The only major grouse I have with 8½ Intercuts is that, as with most contemporary Malayalam cinema, it is male-dominated. This is all the more noticeable considering George's reputation for feminist films. Of the 37 interviewees (apart from George and Selma) that I counted in 8½ Intercuts"producers, directors, cinematographers, writers, actors, journalists "there are precisely five women: actors Jalaja and Menaka, editor Bina Paul, director Anjali Menon and actor-director Geethu Mohandas.
The first woman to speak, Selma, comes half an hour into the documentary. I wrote to the director asking why Suhasini Maniratnam (who was incredible in George's 1983 classic Adaminte Variyellu) is missing from the line-up. He replied that he reached out to her repeatedly, but did not hear back from her. Fair enough, but there is an ocean of well-spoken women in Malayalam culture and journalism. Representation is not only about accommodating those among the marginalised who become available but also about persistently seeking out options.
This lacuna is disheartening because 8½ Intercuts is an achievement on so many other fronts. Lijin's storytelling is brilliant, especially in the sequencing of George's films in the narrative and in the choice of scenes from Fellini's 8½ and La Dolce Vita that are woven in. Bijibal's quirky, sparingly used music and B. Ajithkumar's polished editing give the film a racy air despite the nearly 2 hours length.
That Lijin drew such unfiltered observations from both George and Selma is amazing. As amazing is the manner in which he doesn't cheapen their candour and reduce his film to sensationalist tabloid fare. There is nothing gossipy about 8½ Intercuts.
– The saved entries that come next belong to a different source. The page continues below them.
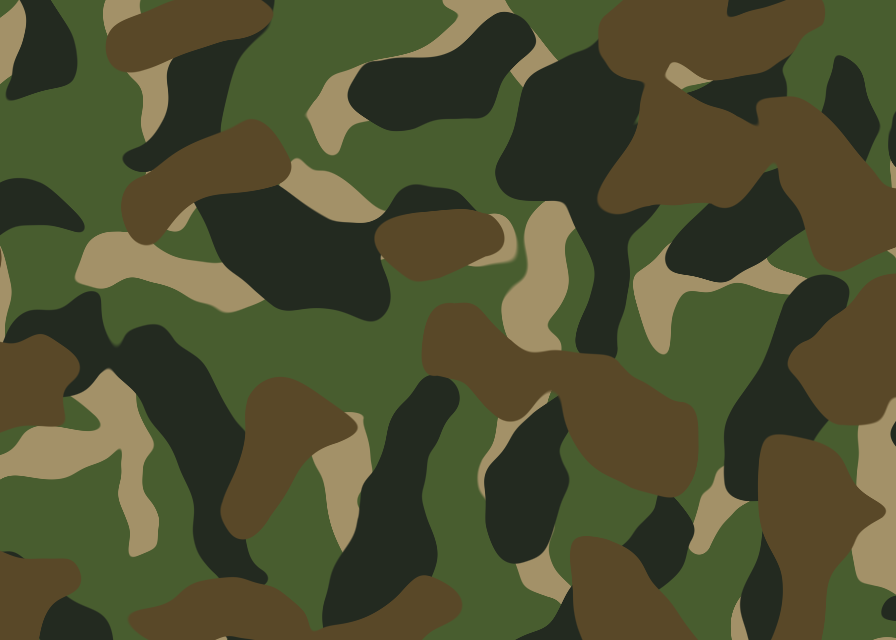
This pattern is drawn by a WebGL 1 fragment shader. Its source:

```glsl
precision highp float;
// Woodland camouflage: tan, black and brown bent blobs layered on a green ground.

uniform vec2 u_resolution;

const vec3 GREEN = vec3(0.282, 0.363, 0.184);
const vec3 TAN   = vec3(0.640, 0.570, 0.408);
const vec3 BLACK = vec3(0.138, 0.165, 0.127);
const vec3 BROWN = vec3(0.350, 0.282, 0.155);

// Lengths are fractions of the canvas height.
// Per layer: cell size, mean half length, mean radius, seed.
const vec4 TAN_SHAPE   = vec4(0.30, 0.112, 0.045, 7.0);
const vec4 BLACK_SHAPE = vec4(0.30, 0.136, 0.050, 23.0);
const vec4 BROWN_SHAPE = vec4(0.32, 0.076, 0.060, 41.0);

// Per layer: spread of directions (1 = all), strength of the fine edge warp.
const vec2 TAN_STYLE   = vec2(1.00, 0.050);
const vec2 BLACK_STYLE = vec2(1.00, 0.026);
const vec2 BROWN_STYLE = vec2(0.75, 0.024);

const float JITTER      = 0.60;  // scatter of blob centres, in cells
const float MAX_BEND    = 2.6;   // curvature of a blob's spine
const float TAPER       = 0.30;  // relative change of radius along the spine
const float MERGE       = 0.035; // rounding where blobs meet
const float BROAD_FREQ  = 4.5;
const float BROAD_WARP  = 0.085;
const float FINE_FREQ   = 11.0;
const float EDGE_PIXELS = 0.75;
const float PI = 3.14159265;

vec2 hash2(vec2 p) {
  vec3 q = fract(p.xyx * vec3(0.1031, 0.1030, 0.0973));
  q += dot(q, q.yzx + 33.33);
  return fract((q.xx + q.yz) * q.zy);
}

vec2 direction(float angle) {
  return vec2(cos(angle), sin(angle));
}

float cornerSlope(vec2 corner, vec2 offset) {
  return dot(direction(2.0 * PI * hash2(corner).x), offset);
}

float gradientNoise(vec2 p) {
  vec2 i = floor(p), f = fract(p);
  vec2 w = f * f * f * (f * (f * 6.0 - 15.0) + 10.0);
  vec2 e = vec2(1.0, 0.0);
  float low  = mix(cornerSlope(i, f), cornerSlope(i + e, f - e), w.x);
  float high = mix(cornerSlope(i + e.yx, f - e.yx), cornerSlope(i + e.xx, f - e.xx), w.x);
  return mix(low, high, w.y);
}

vec2 noise2(vec2 p) {
  return vec2(gradientNoise(p), gradientNoise(p + vec2(37.3, 91.7)));
}

float smoothMin(float a, float b, float k) {
  float h = max(k - abs(a - b), 0.0) / k;
  return min(a, b) - 0.25 * h * h * k;
}

// Distance to a tapered capsule whose spine is a parabola.
float bentBlob(vec2 p, float halfLength, float radius, float bend, float taper) {
  p.y += bend * (p.x * p.x - 0.4 * halfLength * halfLength);
  float along = clamp(p.x, -halfLength, halfLength);
  return length(p - vec2(along, 0.0)) - radius * (1.0 + taper * along / halfLength);
}

// Merged field of one blob per jittered cell; negative inside.
float blobLayer(vec2 p, vec4 shape, vec2 style) {
  float seed = shape.w;
  p += BROAD_WARP * noise2(p * BROAD_FREQ + seed);
  p += style.y * noise2(p * FINE_FREQ + 3.0 * seed);
  p += 0.37 * seed;
  vec2 home = floor(p / shape.x);
  float d = 1.0;
  for (int y = -1; y <= 1; y++) {
    for (int x = -1; x <= 1; x++) {
      vec2 cell = home + vec2(float(x), float(y));
      vec2 place = hash2(cell + seed);
      vec2 form  = hash2(cell + seed + 113.0);
      vec2 size  = hash2(cell + seed + 251.0);
      vec2 q = p - (cell + 0.5 + JITTER * (place - 0.5)) * shape.x;
      vec2 axis = direction(PI * style.x * (form.x - 0.5) + 0.25);
      q = vec2(dot(q, axis), dot(q, vec2(-axis.y, axis.x)));
      float blob = bentBlob(q,
        shape.y * mix(0.55, 1.45, size.x),
        shape.z * mix(0.80, 1.20, size.y),
        MAX_BEND * (2.0 * form.y - 1.0),
        TAPER * (2.0 * fract(7.0 * place.x) - 1.0));
      d = smoothMin(d, blob, MERGE);
    }
  }
  return d;
}

float coverage(vec2 p, vec4 shape, vec2 style) {
  float edge = EDGE_PIXELS / u_resolution.y;
  return 1.0 - smoothstep(-edge, edge, blobLayer(p, shape, style));
}

void main() {
  vec2 p = gl_FragCoord.xy / u_resolution.y;
  vec3 color = GREEN;
  color = mix(color, TAN, coverage(p, TAN_SHAPE, TAN_STYLE));
  color = mix(color, BLACK, coverage(p, BLACK_SHAPE, BLACK_STYLE));
  color = mix(color, BROWN, coverage(p, BROWN_SHAPE, BROWN_STYLE));
  gl_FragColor = vec4(color, 1.0);
}
```
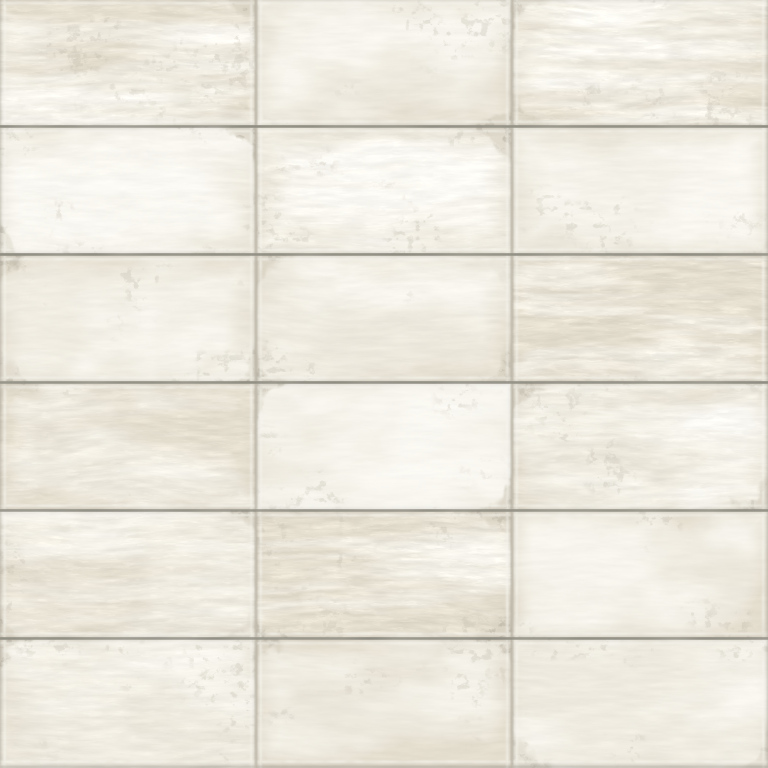
Give the GLSL for this pattern, as a Shadertoy shader.

```glsl
// Wall of worn cream glazed tiles, three across and six down, with thin grey joints.
// Each tile gets its own hashed tone, brushed streaks, blotches and rounded worn corners,
// all from layered value noise; joints and bevels come from distance to the tile edge.

float hash(vec2 p) {
    vec3 q = fract(p.xyx * vec3(0.1031, 0.1030, 0.0973));
    q += dot(q, q.yzx + 33.33);
    return fract((q.x + q.y) * q.z);
}

float noise(vec2 p) {
    vec2 i = floor(p), f = fract(p);
    f = f * f * (3.0 - 2.0 * f);
    return mix(mix(hash(i), hash(i + vec2(1, 0)), f.x),
               mix(hash(i + vec2(0, 1)), hash(i + vec2(1, 1)), f.x), f.y);
}

float fbm(vec2 p) {
    float sum = 0.0, amp = 0.533;
    for (int i = 0; i < 4; i++) {
        sum += amp * noise(p);
        p = p * 2.03 + 17.3;
        amp *= 0.5;
    }
    return sum;
}

// Antialiased band of the given half width around zero distance
float band(float dist, float halfWidth, float px) {
    return 1.0 - smoothstep(halfWidth - px, halfWidth + px, dist);
}

// Glaze of one tile: position on the canvas, tile index, place in tile, edge distances
vec3 glaze(vec2 uv, vec2 id, vec2 cell, vec2 edge) {
    float tone = hash(id + 3.7), brush = hash(id + 41.2);
    vec2 p = uv + 40.0 * vec2(tone, brush);

    // Horizontal brush streaks, slightly wavy, over broad cloudy washes
    float wave = 0.012 * noise(p * vec2(9.0, 14.0));
    float streak = smoothstep(0.33, 0.72, fbm(vec2(p.x * 4.0, (p.y + wave) * 48.0)));
    float blotch = smoothstep(0.35, 0.7, fbm(p * vec2(6.0, 11.0)));
    float cloudy = mix(0.25, 0.6, hash(id + 23.1));
    float wash = 0.4 * tone + mix(0.04, 0.75, brush * brush) * streak + cloudy * blotch - 0.1;

    // Beige margin fading into the middle of some tiles
    float rim = min(edge.x, edge.y) + 0.05 * (fbm(p * 14.0) - 0.5);
    wash += 0.6 * hash(id + 67.0) * (1.0 - smoothstep(0.0, 0.04, rim));
    vec3 col = mix(vec3(0.982, 0.976, 0.953), vec3(0.904, 0.881, 0.825), clamp(wash, 0.0, 1.1));

    // Fine brush grain with pale flecks, strongest on the streaked tiles
    float grain = fbm(vec2(p.x * 32.0, (p.y + wave) * 200.0)) - 0.5;
    float fleck = smoothstep(0.6, 0.75, fbm(vec2(p.x * 55.0, (p.y + wave) * 230.0)));
    col += grain * mix(0.035, 0.12, brush) + 0.025 * brush * fleck;

    // Glaze worn back to an arc in some corners
    float corner = length(max(0.058 - edge, 0.0)) / 0.058;
    float ragged = corner + 0.65 * (fbm(p * 30.0) - 0.5);
    float inCorner = smoothstep(0.0, 0.025, 0.06 - max(edge.x, edge.y));
    float chosen = smoothstep(0.5, 0.85, hash(id * 2.0 + step(0.5, cell) + 11.0));
    float wear = smoothstep(0.92, 1.08, ragged) * inCorner * chosen;
    col = mix(col, vec3(0.83, 0.805, 0.74), 0.65 * wear);

    // Faint fine scuffs clustered in patches and near worn corners
    float patches = smoothstep(0.56, 0.72, fbm(p * vec2(11.0, 15.0) + 7.0));
    float scuff = smoothstep(0.54, 0.74, fbm(p * vec2(110.0, 130.0)));
    return mix(col, vec3(0.70, 0.68, 0.62), scuff * (0.25 * patches + 0.4 * wear));
}

void mainImage(out vec4 fragColor, in vec2 fragCoord) {
    vec2 uv = fragCoord / iResolution.xy;
    float px = 0.7 / min(iResolution.x, iResolution.y);

    // Tile grid: joints sit just above the even sixths
    vec2 grid = vec2(3.0, 6.0);
    vec2 shifted = clamp(uv - vec2(0.0, 0.002), 0.0, 0.9999);
    vec2 id = floor(shifted * grid), cell = fract(shifted * grid);
    vec2 edge = min(cell, 1.0 - cell) / grid;
    vec3 col = glaze(uv, id, cell, edge);

    // Pale bevel and soft shade beside the joints
    vec2 bevel = exp(-pow((edge - 0.006) / 0.0022, vec2(2.0)));
    float ragged = 0.4 + 0.6 * noise(uv * 90.0);
    col = mix(col, vec3(0.985, 0.98, 0.955), 0.65 * ragged * max(bevel.x, bevel.y));
    vec2 shade = exp(-edge / 0.003);
    col *= 1.0 - 0.13 * max(shade.x, shade.y);

    // Light upright joints, darker level joints; the canvas border stays faint
    vec2 inner = step(0.01, uv) * step(uv, vec2(0.99));
    float upright = band(edge.x, 0.0019, px) * mix(0.3, 0.8, inner.x);
    float level = band(edge.y, 0.0017, px) * mix(0.1, 1.0, inner.y);
    float fade = 0.7 + 0.3 * noise(uv * 25.0);
    col = mix(col, vec3(0.75, 0.73, 0.67), upright * fade);
    col = mix(col, vec3(0.56, 0.55, 0.51), level * fade);

    fragColor = vec4(clamp(col, 0.0, 1.0), 1.0);
}
```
By intertwining the personal smoothly with the professional, by giving equal importance to Selma's take on George as a person and to the extensive analysis of George's works, Lijin delivers a 360-degree view of one of the greatest Indian filmmakers of all time (and, might I add, one of the greatest Indian filmmakers to have not received the Dadasaheb Phalke Award ¦ yet).
8½ Intercuts is an astonishingly frank KG George biopic rich with insights into the man and his films.
Footnote: This is a complete list of the interviewees in 8½ Intercuts: K.G. George, Selma George, Adoor Gopalakrishnan, Anjali Menon, Balu Mahendra, Bina Paul, B. Unnikrishnan, Chelavoor Venu, C.S. Venkiteswaran, C.V. Balakrishnan, Fahadh Faasil, Gandhimathi Balan, Geethu Mohandas, Henry, Innocent, Jalaja, John Paul, K.B. Ganeshkumar, Lenin Rajendran, Lijo Jose Pellissery, Mammootty, Menaka, M.G. Radhakrishnan, M.T. Vasudevan Nair, Muhammed Bapu, Nedumudi Venu, O.N.V. Kurup, P.K. Nair, Priyanandanan, Psycho Muhammed, Ramachandrababu, Renjith, Sethu, Shaji N. Karun, S. Sankaran Kutty, T.V. Chandran, V.C. Harris, Venu, Zachariah.
Rating: 4 (out of 5 stars)
8½ Intercuts: Life and Films of K.G. George is on Neestream
Watch a preview here